Makes 20-24 cupcakes
1 1/2 cups all-purpose flour
3/4 cup unsweetened cocoa powder
1 1/2 cups sugar
1 1/2 tsp baking soda
3/4 tsp baking powder
3/4 tsp salt
2 large eggs
3/4 cup buttermilk*
3 Tbsp vegetable oil
1 tsp vanilla extract
3/4 cup warm water
*I very rarely buy buttermilk, mostly because I know I won't use it all. If you don't have buttermilk on hand, you can make your own by adding 1 Tbsp vinegar to 1 cup milk. It will curdle and look gross and perfectly substitute for buttermilk.
Preheat oven to 350 degrees and line two cupcake pans. In a large bowl or the bowl of a stand mixer, combine flour, cocoa powder, sugar, baking soda, baking powder, and salt. Whisk these dry ingredients until combined. With mixer on low speed, add the eggs, buttermilk, vegetable oil, vanilla extract, and water. Beat until combined. NOTE: This batter is super-thin. I was really worried-- I thought I had messed it up when I first mixed it. From this point, the original recipe says to "spoon the batter" into the cupcake liners, but I couldn't do that-- the batter was too thin. Instead, I poured it into a 4-cup liquid measuring cup and literally poured the batter into the liners. I would suggest that you do that rather than trying to spoon it in. Bake at 350 for 15-17 minutes, or until cake tester (toothpick) inserted comes out clean. Cool for 10 minutes in the pans on wire racks; after 10 minutes, remove from pans to continue cooling. When cool to the touch, core each cupcake (instructions here).
(For filling and icing)
2 1/2 cups sugar
2/3 cup water
1 Tbsp light corn syrup
3/4 cup heavy whipping cream
2 1/2 tsp flaked sea salt-- use fleur de sel, if you have it
NOTE: Caramel is weird and finicky. I will give you the original recipe here, as well as my experiences making this particular recipe.
Heat sugar, water, and corn syrup in a heavy saucepan over medium-high, stirring occasionally, until syrup is clear. Clip a candy thermometer to the side and stop stirring.
(My syrup did not get clear. When the syrup began to boil, I stopped stirring. Once it boiled for a few minutes, then it got clear. Also, I do not own a candy thermometer. You don't need it to make caramel.)
Cook until syrup comes to a boil, washing down sides of pan with a wet pastry brush as needed. Boil, gently swirling pan occasionally, until mixture is caramelized and just reaches 360°F.
(I don't wash down the sides of my saucepan. You will need to watch your caramel carefully-- plan to devote about 10-15 minutes to hanging over the stove, watching it boil. When the mixture becomes a nice amber color, then it's done. Again, I would recommend that you don't leave your caramel unattended. It will burn very quickly! Also, don't get freaked out and take it off too early-- let it get to the amber color.)
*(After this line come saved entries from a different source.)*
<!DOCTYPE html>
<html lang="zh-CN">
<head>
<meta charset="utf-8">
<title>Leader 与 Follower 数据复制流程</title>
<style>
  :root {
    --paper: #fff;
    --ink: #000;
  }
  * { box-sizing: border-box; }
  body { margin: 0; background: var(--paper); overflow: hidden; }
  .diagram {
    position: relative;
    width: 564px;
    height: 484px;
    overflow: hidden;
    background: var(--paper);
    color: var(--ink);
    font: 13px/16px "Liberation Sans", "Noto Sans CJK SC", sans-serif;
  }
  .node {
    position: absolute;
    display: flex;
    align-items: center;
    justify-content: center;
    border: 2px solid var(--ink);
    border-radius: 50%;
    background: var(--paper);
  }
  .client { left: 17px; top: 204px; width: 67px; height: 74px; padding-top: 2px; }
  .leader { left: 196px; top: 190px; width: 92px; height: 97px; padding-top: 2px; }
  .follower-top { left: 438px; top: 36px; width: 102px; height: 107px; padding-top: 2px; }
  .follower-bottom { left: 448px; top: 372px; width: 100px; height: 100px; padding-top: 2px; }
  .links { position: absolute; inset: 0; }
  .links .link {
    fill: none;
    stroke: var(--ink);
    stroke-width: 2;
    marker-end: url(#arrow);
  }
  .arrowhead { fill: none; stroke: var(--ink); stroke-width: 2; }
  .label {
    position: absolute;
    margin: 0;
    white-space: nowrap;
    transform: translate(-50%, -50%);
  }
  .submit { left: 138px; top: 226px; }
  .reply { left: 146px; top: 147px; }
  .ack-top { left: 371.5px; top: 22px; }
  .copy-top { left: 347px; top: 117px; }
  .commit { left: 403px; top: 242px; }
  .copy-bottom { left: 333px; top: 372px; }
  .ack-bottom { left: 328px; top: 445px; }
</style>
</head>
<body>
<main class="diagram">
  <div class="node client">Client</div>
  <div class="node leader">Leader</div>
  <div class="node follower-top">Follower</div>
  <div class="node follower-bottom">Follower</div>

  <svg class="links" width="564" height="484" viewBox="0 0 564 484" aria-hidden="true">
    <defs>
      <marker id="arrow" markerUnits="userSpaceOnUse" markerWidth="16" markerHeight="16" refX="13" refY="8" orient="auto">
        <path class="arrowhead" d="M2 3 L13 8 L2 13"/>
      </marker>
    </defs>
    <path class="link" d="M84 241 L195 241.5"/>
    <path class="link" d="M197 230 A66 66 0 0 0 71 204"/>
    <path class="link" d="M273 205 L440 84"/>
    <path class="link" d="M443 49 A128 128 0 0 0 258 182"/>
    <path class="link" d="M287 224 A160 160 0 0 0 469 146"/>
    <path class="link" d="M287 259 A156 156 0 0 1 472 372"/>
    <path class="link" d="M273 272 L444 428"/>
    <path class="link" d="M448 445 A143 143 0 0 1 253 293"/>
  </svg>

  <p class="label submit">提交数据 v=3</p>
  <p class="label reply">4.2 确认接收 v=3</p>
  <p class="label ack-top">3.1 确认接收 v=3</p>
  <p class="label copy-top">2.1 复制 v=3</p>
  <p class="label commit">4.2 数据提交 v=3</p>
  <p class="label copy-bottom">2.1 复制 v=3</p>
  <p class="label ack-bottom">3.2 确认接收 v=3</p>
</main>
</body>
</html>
Once your caramel is amber in color, remove from heat and slowly pour in cream; stir with a wooden spoon until smooth. Stir in sea salt.
(Pour in the cream slowly and carefully! Do not pour it in all at once- your caramel will seize and harden. Also, please be careful-- the caramel gets very angry and spits and bubbles and hisses when you pour the cream in. Just keep stirring and slowly adding the cream.)
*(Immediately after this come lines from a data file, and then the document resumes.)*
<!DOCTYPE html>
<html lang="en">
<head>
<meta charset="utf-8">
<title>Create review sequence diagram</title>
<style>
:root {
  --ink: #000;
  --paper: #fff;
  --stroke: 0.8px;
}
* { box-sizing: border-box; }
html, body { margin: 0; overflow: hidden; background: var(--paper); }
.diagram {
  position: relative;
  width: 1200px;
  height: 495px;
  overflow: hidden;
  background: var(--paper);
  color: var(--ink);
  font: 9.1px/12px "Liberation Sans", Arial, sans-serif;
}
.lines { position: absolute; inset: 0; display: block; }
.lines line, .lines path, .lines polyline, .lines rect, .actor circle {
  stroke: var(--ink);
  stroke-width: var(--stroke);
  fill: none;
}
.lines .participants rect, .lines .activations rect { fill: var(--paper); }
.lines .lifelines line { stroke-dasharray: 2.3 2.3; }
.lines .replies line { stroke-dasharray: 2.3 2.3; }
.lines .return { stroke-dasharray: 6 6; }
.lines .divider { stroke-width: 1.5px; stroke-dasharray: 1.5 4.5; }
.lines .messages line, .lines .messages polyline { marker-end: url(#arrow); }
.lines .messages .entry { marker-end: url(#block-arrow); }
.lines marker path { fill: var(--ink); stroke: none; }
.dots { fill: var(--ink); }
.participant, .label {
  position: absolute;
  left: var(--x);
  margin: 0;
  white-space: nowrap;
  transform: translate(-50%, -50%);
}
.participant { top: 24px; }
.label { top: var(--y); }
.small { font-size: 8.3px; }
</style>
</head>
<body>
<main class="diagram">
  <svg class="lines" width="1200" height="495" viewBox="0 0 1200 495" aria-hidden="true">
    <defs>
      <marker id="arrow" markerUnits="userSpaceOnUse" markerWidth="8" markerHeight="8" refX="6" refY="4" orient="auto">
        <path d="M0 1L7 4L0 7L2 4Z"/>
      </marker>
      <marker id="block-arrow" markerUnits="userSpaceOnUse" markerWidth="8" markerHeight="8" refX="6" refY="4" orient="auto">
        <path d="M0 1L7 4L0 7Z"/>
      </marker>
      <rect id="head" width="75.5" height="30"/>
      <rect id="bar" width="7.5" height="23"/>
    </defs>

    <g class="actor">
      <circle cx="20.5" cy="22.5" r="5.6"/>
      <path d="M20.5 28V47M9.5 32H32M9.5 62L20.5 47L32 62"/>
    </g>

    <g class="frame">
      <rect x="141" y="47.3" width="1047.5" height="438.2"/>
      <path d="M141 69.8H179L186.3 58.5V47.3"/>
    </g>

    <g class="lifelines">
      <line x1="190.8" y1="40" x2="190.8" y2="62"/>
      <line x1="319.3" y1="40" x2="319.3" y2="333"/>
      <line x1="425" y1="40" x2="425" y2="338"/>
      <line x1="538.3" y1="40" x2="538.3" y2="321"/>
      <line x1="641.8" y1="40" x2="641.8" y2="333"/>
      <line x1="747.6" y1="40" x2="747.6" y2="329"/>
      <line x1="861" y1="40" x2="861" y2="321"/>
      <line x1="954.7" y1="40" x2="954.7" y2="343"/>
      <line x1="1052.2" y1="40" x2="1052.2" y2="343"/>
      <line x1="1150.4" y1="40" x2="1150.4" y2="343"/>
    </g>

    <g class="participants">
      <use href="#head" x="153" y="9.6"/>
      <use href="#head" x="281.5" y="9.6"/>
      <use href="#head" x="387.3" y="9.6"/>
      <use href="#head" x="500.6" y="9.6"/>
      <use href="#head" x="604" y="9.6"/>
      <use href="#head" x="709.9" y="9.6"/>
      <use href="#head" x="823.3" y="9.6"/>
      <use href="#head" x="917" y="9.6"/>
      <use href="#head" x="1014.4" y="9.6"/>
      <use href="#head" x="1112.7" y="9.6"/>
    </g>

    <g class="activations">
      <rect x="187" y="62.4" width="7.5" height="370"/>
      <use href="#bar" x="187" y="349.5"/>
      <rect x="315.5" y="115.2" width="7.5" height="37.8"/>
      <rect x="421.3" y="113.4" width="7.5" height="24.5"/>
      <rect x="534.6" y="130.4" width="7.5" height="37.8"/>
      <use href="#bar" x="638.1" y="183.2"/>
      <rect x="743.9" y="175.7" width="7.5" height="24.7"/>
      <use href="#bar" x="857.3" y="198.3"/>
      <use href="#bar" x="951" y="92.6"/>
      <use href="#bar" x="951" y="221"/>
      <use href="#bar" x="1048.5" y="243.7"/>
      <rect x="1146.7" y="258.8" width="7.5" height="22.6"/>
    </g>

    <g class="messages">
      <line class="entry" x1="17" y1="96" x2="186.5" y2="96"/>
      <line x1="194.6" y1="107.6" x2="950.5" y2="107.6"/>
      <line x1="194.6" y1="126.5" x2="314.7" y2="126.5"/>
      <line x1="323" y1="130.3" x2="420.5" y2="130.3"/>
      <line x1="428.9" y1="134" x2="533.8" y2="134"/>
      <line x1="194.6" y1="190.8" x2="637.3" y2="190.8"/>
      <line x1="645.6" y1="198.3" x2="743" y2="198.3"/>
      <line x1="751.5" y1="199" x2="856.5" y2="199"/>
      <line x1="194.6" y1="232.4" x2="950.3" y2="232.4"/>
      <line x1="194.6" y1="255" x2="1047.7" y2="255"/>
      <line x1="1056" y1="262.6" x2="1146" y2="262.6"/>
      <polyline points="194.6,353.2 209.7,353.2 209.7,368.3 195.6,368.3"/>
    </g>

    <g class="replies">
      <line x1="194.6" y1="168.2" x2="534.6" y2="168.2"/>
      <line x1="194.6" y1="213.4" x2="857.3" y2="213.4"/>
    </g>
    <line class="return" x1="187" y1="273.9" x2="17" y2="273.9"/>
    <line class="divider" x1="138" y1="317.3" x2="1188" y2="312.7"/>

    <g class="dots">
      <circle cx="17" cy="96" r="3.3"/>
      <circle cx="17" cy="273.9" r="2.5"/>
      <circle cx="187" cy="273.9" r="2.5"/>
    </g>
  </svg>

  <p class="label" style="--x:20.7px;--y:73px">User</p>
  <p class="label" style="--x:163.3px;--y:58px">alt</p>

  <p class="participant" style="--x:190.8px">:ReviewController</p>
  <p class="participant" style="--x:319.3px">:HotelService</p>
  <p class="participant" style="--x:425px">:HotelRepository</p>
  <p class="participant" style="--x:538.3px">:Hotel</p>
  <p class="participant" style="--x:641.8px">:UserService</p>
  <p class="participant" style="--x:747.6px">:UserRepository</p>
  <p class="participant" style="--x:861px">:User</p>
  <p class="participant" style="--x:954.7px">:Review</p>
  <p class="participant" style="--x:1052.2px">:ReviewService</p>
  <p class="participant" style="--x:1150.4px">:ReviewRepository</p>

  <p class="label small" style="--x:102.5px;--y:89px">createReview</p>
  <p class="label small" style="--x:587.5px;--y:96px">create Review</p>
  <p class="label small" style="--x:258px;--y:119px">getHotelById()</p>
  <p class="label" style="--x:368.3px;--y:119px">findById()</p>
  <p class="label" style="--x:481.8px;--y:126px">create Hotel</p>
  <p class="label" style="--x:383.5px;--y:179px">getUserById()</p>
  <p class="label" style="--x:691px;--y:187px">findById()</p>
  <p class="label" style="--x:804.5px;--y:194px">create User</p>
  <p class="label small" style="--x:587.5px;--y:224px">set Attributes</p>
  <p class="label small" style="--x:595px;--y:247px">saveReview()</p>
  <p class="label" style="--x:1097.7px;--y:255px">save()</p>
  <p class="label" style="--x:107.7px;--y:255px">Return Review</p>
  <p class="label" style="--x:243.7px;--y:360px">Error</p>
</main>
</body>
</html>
Let the caramel cool for 15-20 minutes, then fill each cored cupcake with caramel. Sprinkle a few flakes of fleur de sel on top the caramel before replacing the cupcake top.
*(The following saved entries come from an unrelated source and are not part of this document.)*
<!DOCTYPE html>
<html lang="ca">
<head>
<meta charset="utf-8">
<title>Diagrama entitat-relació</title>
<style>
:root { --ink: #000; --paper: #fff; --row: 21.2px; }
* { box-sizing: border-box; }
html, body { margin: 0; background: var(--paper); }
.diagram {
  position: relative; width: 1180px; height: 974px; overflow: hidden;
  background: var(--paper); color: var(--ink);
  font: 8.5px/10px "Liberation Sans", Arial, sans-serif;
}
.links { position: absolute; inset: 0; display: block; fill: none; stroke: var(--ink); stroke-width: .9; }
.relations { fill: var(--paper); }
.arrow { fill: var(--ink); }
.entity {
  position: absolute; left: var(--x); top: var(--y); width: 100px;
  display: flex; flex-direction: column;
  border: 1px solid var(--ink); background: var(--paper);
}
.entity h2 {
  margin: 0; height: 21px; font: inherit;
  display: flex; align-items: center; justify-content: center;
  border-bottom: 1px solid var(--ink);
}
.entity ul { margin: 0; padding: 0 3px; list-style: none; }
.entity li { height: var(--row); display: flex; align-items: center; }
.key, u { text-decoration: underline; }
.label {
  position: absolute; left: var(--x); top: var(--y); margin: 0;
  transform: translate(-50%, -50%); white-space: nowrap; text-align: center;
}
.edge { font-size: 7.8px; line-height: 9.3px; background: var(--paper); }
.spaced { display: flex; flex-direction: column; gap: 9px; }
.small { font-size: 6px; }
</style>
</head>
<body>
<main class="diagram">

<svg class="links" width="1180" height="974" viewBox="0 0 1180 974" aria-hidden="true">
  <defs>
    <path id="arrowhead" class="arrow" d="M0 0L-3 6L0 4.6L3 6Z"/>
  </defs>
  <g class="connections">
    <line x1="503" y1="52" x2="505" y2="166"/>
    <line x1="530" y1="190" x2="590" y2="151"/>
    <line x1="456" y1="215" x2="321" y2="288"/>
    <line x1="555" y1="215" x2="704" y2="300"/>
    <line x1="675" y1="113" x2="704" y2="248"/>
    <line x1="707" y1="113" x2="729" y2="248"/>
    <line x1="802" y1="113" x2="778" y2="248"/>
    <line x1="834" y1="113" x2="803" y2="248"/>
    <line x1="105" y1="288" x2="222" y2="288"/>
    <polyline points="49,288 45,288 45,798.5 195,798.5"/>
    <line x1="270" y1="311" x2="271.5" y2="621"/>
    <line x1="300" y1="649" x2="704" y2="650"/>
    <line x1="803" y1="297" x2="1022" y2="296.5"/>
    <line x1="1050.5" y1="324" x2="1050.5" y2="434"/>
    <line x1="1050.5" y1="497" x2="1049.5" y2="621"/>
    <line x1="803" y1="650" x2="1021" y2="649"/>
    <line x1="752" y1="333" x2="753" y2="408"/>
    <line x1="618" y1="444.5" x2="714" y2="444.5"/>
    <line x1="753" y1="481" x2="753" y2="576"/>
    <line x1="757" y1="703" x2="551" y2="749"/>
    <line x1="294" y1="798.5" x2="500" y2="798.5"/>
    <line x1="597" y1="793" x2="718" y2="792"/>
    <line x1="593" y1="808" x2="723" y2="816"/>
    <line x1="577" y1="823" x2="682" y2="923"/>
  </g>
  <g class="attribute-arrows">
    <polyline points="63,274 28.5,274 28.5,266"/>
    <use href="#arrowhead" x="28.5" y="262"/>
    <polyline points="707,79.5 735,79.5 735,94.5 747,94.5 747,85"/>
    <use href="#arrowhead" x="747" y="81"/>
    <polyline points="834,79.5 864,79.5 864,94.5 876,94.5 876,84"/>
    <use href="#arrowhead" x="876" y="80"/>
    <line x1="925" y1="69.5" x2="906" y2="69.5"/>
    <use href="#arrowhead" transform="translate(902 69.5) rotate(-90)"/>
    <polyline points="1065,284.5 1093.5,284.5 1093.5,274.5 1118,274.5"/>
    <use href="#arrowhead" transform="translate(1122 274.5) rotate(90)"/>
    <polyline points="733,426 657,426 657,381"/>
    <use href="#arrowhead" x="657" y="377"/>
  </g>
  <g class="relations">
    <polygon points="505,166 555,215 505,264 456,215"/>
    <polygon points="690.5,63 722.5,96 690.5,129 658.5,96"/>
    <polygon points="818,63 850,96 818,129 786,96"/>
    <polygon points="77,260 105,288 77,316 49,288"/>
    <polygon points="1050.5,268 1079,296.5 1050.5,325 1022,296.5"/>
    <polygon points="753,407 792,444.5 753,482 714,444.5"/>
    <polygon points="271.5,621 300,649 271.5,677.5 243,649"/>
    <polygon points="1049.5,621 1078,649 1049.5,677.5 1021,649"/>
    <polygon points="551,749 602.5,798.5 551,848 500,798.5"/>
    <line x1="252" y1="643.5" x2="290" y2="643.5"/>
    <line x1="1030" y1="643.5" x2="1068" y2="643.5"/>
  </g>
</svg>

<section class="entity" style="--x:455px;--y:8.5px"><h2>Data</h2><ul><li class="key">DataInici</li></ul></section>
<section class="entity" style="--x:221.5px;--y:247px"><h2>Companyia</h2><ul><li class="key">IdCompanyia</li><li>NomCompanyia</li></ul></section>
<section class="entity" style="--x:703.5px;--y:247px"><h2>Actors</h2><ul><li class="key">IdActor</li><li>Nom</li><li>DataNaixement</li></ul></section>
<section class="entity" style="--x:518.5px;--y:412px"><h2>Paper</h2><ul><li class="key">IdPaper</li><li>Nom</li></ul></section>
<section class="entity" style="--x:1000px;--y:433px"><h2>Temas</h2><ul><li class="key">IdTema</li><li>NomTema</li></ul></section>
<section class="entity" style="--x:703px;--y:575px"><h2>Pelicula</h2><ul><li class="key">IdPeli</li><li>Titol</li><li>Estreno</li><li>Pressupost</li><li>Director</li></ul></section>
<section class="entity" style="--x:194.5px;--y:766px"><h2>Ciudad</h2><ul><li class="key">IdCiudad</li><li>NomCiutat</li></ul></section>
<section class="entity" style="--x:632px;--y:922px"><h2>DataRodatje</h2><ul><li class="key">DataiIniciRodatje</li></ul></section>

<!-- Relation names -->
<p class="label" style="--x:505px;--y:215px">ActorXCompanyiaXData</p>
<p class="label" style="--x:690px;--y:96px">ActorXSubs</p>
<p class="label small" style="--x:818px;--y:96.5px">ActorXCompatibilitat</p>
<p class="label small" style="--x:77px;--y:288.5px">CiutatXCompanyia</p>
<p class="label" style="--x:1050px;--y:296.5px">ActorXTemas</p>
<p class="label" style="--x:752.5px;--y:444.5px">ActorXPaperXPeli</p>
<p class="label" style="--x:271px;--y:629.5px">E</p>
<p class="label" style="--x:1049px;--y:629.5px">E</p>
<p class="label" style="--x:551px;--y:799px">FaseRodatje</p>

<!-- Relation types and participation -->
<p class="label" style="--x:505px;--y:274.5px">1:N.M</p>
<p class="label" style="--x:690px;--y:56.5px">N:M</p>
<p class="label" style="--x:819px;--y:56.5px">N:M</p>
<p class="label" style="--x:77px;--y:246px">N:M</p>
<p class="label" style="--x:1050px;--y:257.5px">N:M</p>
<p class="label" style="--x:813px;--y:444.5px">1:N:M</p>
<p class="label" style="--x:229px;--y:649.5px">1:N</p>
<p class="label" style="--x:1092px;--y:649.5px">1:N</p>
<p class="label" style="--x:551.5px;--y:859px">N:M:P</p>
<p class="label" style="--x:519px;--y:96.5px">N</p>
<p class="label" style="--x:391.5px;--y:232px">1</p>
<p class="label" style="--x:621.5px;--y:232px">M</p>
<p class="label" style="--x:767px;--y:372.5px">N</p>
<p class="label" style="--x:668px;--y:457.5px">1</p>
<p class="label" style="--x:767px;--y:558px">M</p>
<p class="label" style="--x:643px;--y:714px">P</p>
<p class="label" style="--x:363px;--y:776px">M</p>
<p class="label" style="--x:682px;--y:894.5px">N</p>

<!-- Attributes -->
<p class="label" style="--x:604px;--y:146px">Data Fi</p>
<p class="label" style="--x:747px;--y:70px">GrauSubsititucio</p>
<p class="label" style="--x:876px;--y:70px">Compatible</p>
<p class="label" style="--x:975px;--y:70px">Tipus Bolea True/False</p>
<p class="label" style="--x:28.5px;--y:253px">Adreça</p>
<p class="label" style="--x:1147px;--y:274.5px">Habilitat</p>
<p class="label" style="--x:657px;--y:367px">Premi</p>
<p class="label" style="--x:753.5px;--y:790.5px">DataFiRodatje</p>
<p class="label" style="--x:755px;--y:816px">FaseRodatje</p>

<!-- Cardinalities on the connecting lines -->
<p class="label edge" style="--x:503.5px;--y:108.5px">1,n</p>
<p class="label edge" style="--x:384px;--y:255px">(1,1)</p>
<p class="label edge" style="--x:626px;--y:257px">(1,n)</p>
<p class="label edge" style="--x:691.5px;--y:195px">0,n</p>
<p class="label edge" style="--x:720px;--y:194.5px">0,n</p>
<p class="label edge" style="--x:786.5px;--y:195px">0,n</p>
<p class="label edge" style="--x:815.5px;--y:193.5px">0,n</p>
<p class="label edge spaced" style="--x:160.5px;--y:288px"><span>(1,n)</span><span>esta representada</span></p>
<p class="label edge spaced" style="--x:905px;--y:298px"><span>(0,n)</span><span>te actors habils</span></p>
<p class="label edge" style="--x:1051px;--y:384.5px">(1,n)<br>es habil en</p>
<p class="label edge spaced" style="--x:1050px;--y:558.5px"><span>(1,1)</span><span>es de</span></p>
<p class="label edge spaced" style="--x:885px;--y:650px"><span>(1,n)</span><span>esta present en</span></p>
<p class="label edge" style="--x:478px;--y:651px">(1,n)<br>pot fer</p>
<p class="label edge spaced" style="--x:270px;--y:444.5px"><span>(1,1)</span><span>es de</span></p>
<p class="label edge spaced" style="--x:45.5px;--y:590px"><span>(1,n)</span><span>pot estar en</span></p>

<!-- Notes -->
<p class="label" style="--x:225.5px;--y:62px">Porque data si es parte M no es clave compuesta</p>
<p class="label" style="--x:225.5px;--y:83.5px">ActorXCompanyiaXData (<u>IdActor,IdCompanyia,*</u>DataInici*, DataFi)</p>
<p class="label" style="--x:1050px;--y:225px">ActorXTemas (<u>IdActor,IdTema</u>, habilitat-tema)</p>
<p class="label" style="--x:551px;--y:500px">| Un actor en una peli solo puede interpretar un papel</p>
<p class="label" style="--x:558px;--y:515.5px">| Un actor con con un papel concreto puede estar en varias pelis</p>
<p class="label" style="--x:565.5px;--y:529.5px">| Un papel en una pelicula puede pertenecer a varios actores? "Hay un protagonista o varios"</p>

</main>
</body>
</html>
Salted Caramel Buttercream
1 stick unsalted butter
1/2 cup Crisco (or you can substitute another stick of butter here)
1/2 tsp flaked sea salt/fleur de sel
1 tsp vanilla extract
3-4 cups powdered sugar
1/2- 3/4 cup caramel (from above)
In a large bowl, or the bowl of a stand mixer, cream together the butter, Crisco, and sea salt until combined. Add the vanilla extract and beat until absorbed. Next, add the powdered sugar one cup at a time, beating until absorbed-- scrape the sides of the bowl after each addition. (I used about 3.5 cups.) Scrape the bowl again and add the half cup of caramel-- beat until incorporated. If you want a more intense caramel flavor, add more, beating each addition until well-combined. If your frosting seems soft, you can refrigerate it until it sets-- the caramel may make it soft, especially if it was warm when added.
Using a pasrty bag with a tip (I used a large start tip) or a ziploc with the corner cut off, frost each cupcake. Garnish each cupcake with a few flakes of the sea salt. Store in a covered container at room temperature.